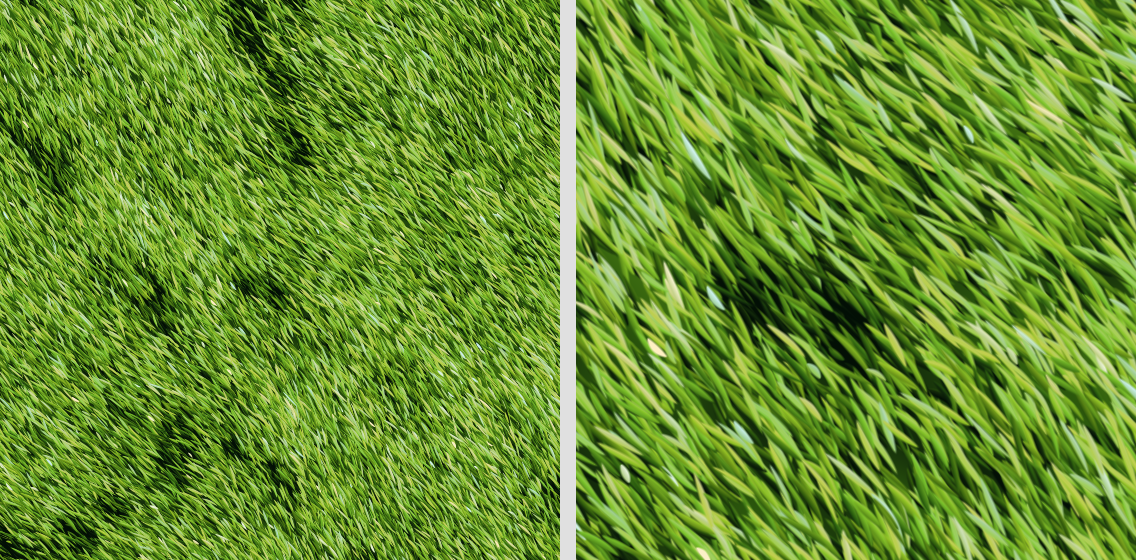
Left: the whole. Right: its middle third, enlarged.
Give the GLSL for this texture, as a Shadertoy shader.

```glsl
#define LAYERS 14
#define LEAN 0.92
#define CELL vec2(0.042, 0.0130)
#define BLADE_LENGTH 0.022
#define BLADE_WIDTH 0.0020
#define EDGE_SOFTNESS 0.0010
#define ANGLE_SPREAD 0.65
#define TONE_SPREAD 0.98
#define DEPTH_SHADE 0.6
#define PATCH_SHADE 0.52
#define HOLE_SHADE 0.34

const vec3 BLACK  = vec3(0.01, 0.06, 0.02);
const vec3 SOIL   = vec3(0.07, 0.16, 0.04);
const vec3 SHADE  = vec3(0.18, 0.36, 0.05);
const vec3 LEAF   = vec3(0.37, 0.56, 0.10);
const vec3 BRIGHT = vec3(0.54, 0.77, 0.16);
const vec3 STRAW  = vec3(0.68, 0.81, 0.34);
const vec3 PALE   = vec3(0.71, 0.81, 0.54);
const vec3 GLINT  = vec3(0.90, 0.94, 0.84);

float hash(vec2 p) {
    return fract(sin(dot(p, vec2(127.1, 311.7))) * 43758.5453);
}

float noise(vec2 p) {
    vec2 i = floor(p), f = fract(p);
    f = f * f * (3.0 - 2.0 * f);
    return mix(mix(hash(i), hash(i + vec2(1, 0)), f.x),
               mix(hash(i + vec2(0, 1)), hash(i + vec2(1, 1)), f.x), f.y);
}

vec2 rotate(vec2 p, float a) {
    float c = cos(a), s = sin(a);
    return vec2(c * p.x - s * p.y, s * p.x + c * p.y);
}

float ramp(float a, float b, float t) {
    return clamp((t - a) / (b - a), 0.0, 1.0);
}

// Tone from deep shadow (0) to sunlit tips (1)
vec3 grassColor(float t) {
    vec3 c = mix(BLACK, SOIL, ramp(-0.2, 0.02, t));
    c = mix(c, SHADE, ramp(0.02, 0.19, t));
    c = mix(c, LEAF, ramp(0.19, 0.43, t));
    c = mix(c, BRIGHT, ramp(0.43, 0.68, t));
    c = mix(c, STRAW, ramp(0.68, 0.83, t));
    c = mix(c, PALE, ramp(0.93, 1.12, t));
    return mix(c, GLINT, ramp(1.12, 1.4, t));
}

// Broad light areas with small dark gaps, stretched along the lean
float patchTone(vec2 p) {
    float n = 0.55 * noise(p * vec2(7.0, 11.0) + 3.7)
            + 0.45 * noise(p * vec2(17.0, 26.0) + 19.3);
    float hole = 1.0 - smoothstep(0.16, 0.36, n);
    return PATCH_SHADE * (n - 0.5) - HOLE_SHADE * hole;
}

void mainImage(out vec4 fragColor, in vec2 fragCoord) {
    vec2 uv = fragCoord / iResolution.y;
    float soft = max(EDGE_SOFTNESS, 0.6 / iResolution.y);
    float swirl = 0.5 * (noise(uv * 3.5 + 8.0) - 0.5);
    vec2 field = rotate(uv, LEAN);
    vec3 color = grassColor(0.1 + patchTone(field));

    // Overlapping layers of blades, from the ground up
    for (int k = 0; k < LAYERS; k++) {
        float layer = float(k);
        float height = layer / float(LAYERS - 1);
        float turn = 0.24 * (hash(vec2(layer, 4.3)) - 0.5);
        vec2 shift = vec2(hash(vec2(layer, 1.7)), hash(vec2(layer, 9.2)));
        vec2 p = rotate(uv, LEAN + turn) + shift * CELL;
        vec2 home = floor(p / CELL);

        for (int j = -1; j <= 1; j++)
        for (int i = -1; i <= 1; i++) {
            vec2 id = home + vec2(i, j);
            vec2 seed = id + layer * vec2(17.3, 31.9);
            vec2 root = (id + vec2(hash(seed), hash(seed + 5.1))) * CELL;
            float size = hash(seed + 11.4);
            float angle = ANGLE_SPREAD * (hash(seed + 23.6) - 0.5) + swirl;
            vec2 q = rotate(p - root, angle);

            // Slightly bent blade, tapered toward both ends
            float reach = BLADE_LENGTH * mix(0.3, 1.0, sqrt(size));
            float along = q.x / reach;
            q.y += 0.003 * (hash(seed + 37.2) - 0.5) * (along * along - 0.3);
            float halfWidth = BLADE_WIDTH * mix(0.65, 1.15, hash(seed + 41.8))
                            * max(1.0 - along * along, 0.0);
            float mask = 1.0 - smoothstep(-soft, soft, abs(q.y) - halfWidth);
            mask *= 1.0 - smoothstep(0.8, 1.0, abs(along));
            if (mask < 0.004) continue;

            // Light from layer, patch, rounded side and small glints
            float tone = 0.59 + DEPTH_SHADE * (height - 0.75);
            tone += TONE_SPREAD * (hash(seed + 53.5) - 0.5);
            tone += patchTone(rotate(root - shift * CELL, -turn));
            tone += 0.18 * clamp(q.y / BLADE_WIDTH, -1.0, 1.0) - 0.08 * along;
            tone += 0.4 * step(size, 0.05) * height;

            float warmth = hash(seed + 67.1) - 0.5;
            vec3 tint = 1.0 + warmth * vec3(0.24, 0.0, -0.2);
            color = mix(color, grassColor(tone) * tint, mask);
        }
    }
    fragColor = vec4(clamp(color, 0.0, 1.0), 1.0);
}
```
__________
## WORK REQUIRED:
Across the whole listing above, determine how many lines hold the word "noise". Only that number is wanted.

## EXERCISE ANSWER:
4